I’ll admit it, I have a problem. I have a very hard time letting go of control. And I’m not talking about life in general, which is still true, but I’m talking about with my child. I’m a perfectionist with OCD tendencies with a toddler. It’s an explosive combination to say the least. And now we’ll (very) soon be adding another to the mix.
I wouldn’t call myself a helicopter parent, I’m pretty good about letting Mr. G explore when we’re outside, at the playground, etc. I like to make sure that he’s safe so occasionally I’ll check in or go find him and make sure he hasn’t broken anything. But the part that makes playgrounds and fast food play places hard for me (read: gives me anxiety) is the interaction with other kids. I don’t want my child to be the one causing a problem and it’s very hard for me not to jump in every 5 seconds. I understand that kids will be kids, but I don’t want him to feel like that behavior is acceptable and I also don’t want other parents to see it happening and me not doing anything about it. I get a little embarrassed, I know I shouldn’t since all children behave pretty much the same, but I can’t help it. It’s my need to control the behavior, control the situation. I’ve fought the urge to leave many times and simply give Mr. G warnings and leave when it’s time or when it’s time for the consequence if necessary.
I have this need for everything to be done “right”. So the independent threenager that wants to do things by himself and his crazy mama clash from time to time. But also, I realized this can hinder him. If I don’t let him brush his own teeth, let him wash in the tub, etc., what is that teaching him? Do I want my child to rely on me forever? No, I WANT him to become independent and self sufficient. Which means he’ll do it “wrong” or not all the way/backwards/upside down or make a mess.
That brings me to the other area that is hard for me to let go, making messes. I know….I know….I have a boy and will soon have TWO boys. Just as I didn’t choose their genders, I did not choose to be a neat freak. I grew up in a spotless home. You think I’m kidding, but it’s true. To this day, my parents’ house looks like the model home in any given neighborhood (nothing wrong with that, just a fact). The messiest place in the house was always my room with clothes all over the floor because, hey, teenage girl problems. But as I got older, had a home of my own, the neatness kicked it. I became more and more like my dad, the man behind the tidiest home on the block. Fast forward to now with a 3.5 year old running around with 5 million toys spread out across the family room, crumbs under his chair, and asking every 5 minutes to play with Play-Doh. The latter I always try to put off for another day, and another day, and another day…
Another mess I have a hard time letting go of is food messes. I don’t like the thought of stains on clothes, his or mine, and if it does I start to feel that “bent-outta-shape” feeling start. Same with the spills on the floors. Same with the caked Play-Doh in the Play-Doh toys. Same with anything that might get “messed up”. What do I do you ask?

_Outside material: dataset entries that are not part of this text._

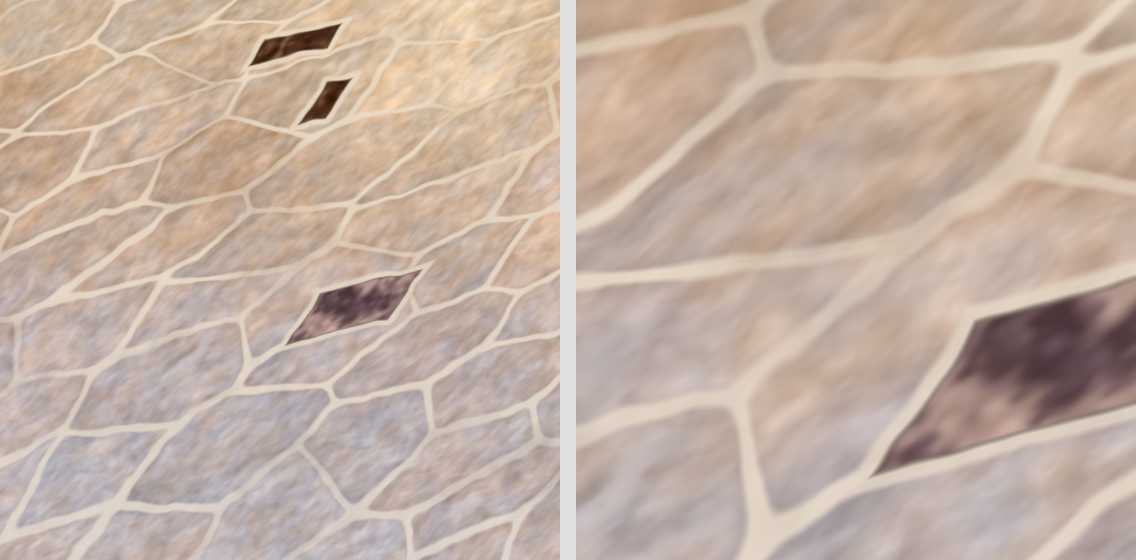
Left: the whole. Right: its middle third, enlarged.
Reproduce this texture procedurally as a WebGL 1 fragment shader.

```glsl
precision highp float;
// Irregular flagstone paving seen at a slant, warm light above and cool shade below.
// A sheared Voronoi grid gives slabs and pale joints; stretched noise gives
// the diagonal grain, and three dark accent stones are set in as skewed boxes.
uniform vec2 u_resolution;

// Canvas to slab grid: the slab sides rise at about 13 and 55 degrees.
const mat2 SLANT = mat2(5.4, -1.7, -3.7, 7.1);

vec2 hash2(vec2 p) {
  vec3 q = fract(p.xyx * vec3(0.1031, 0.1030, 0.0973));
  q += dot(q, q.yzx + 33.33);
  return fract((q.xx + q.yz) * q.zy);
}

float noise(vec2 p) {
  vec2 i = floor(p), f = fract(p);
  f = f * f * (3.0 - 2.0 * f);
  float low = mix(hash2(i).x, hash2(i + vec2(1.0, 0.0)).x, f.x);
  float high = mix(hash2(i + vec2(0.0, 1.0)).x, hash2(i + 1.0).x, f.x);
  return mix(low, high, f.y);
}

float fbm(vec2 p) {
  return 0.5 * noise(p) + 0.3 * noise(p * 2.03 + 7.1) + 0.2 * noise(p * 4.1 + 3.7);
}

vec2 slabSeed(vec2 id) {
  return id + 0.5 + 0.78 * (hash2(id + 41.0) - 0.5);
}

// Returns the slab id in xy and the rounded distance to its joint in z.
vec3 slabs(vec2 p) {
  vec2 q = SLANT * p, cell = floor(q), id = cell, toSeed = vec2(0.0);
  float nearest = 9.0;
  for (int j = -1; j <= 1; j++) {
    for (int i = -1; i <= 1; i++) {
      vec2 c = cell + vec2(float(i), float(j));
      vec2 r = slabSeed(c) - q;
      if (dot(r, r) < nearest) {
        nearest = dot(r, r);
        id = c;
        toSeed = r;
      }
    }
  }
  float sum = 0.0;
  for (int j = -2; j <= 2; j++) {
    for (int i = -2; i <= 2; i++) {
      if (i == 0 && j == 0) continue;
      vec2 r = slabSeed(id + vec2(float(i), float(j))) - q;
      vec2 normal = normalize(r - toSeed);
      // Dividing by the slanted normal turns grid distance into canvas distance.
      float d = dot(0.5 * (toSeed + r), normal) / length(normal * SLANT);
      sum += exp(-280.0 * d);
    }
  }
  return vec3(id, -log(sum) / 280.0);
}

void main() {
  vec2 uv = gl_FragCoord.xy / u_resolution.y;
  vec2 wobble = vec2(fbm(uv * 11.0), fbm(uv * 11.0 + 31.0)) - 0.5;
  vec2 pos = uv + 0.022 * wobble;

  // Slabs grow flatter towards the top.
  vec3 slab = slabs(vec2(pos.x, pos.y * (0.85 + 0.3 * pos.y)));
  vec2 tint = hash2(slab.xy + 5.0) - 0.5;

  // Grain runs up to the right.
  vec2 along = mat2(0.79, -0.61, 0.61, 0.79) * (uv + 0.02 * wobble);
  float grain = fbm(along * vec2(26.0, 68.0)) - 0.5;
  float fleck = noise(along * vec2(60.0, 125.0) + 19.0) - 0.5;
  float blotch = fbm(along * vec2(7.0, 13.0) + 50.0) - 0.5;

  // Light: cool below, tan above, gold at the upper right.
  float height = uv.y + 0.25 * blotch;
  vec3 stone = mix(vec3(0.745, 0.695, 0.69), vec3(0.76, 0.655, 0.575),
                   smoothstep(0.28, 0.72, height));
  stone = mix(stone, vec3(0.82, 0.73, 0.62), 0.6 * smoothstep(0.75, 1.0, height));
  vec2 toGold = (uv - vec2(0.82, 0.92)) / vec2(0.32, 0.24);
  vec2 toPeach = (uv - vec2(1.02, 0.65)) / vec2(0.16, 0.2);
  stone = mix(stone, vec3(0.89, 0.785, 0.655), 0.92 * exp(-dot(toGold, toGold)));
  stone = mix(stone, vec3(0.88, 0.77, 0.69), 0.8 * exp(-dot(toPeach, toPeach)));

  // Surface: slab tint, blotches and grain.
  stone += 0.045 * tint.x + 0.025 * tint.y * vec3(1.0, 0.0, -1.0);
  stone += 0.11 * blotch + grain * vec3(0.19, 0.21, 0.23) + 0.06 * fleck;
  stone += 0.07 * (noise(along * vec2(22.0, 50.0) + 80.0) - 0.5) * vec3(0.7, 0.0, -0.8);
  stone -= 0.025 * (1.0 - smoothstep(0.005, 0.022, slab.z));

  // Joints vary in width and in strength.
  float width = mix(0.0065, 0.0042, uv.y) * (0.65 + 0.7 * noise(uv * 9.0 + 12.0));
  float joint = 1.0 - smoothstep(width - 0.003, width + 0.0035, slab.z);
  joint *= 0.6 + 0.4 * smoothstep(0.25, 0.6, noise(uv * 6.0 + 70.0));

  // Accent stones: two small brown ones, then a large mauve one.
  float accent = 0.0;
  vec3 accentColor = vec3(0.0);
  float mottle = fbm(along * vec2(17.0, 36.0) + 23.0);
  for (int n = 0; n < 3; n++) {
    float k = float(n), large = step(1.5, k);
    vec2 center = vec2(0.53 + 0.05 * k, 0.92 - 0.1 * k - 0.265 * large);
    vec2 halfSize = vec2(0.3 - 0.2 * k + 0.52 * large, 0.13 + 0.07 * k);
    vec2 edge = (abs(SLANT * (pos - center)) - halfSize) / vec2(6.55, 7.3);
    float d = max(edge.x, edge.y);
    float inside = 1.0 - smoothstep(-0.003, 0.003, d);
    joint = max(joint, 0.9 * (1.0 - smoothstep(0.007, 0.013, d)));
    vec3 deep = mix(vec3(0.25, 0.13, 0.07), vec3(0.36, 0.27, 0.29), large);
    vec3 pale = mix(vec3(0.60, 0.45, 0.31), vec3(0.72, 0.60, 0.56), large);
    float patches = smoothstep(0.3, 0.75, mottle - 0.12 * (1.0 - large));
    accentColor = mix(accentColor, mix(deep, pale, patches) + 0.15 * fleck, inside);
    accent = max(accent, inside);
  }

  vec3 mortar = mix(vec3(0.865, 0.825, 0.79), vec3(0.92, 0.845, 0.745), uv.y);
  vec3 color = mix(stone, mortar + 0.05 * grain, joint);
  gl_FragColor = vec4(mix(color, accentColor, accent), 1.0);
}
```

I breathe. Seriously.
|I had a really hard time letting Mr. G do this at first. But why? What or who was it going to hurt?|
I take a deep breath and simply tell myself it’s not that big of a deal. Because, in reality, I know it’s not. The mess on the floor can be cleaned. Do I want to clean it? No. But did my child eat? Did my child have fun? Yes. Which one is more important?
I try to remind myself of what I want my child to remember about me from this stage of his life. Do I want him to remember a mom that always said no and was so caught up in her own anxieties of being perfect and/or clean that he felt he couldn’t do much of anything? Or do I want him to remember a mom that loved him, let him explore, and taught him to be respectful? I know the answer is easy, but the perfectionist in me has a very hard time letting go. But I’m working on it, everyday, as we all are as parents. I constantly remind myself multiple times a day to let go, my little voice in my head asks me “what’s the big deal?”. Because when it comes down to it, try as I might, I am not perfect, but I can try my hardest to be the best mom I can be for my children.
*Insert “Let It Go” from Frozen.*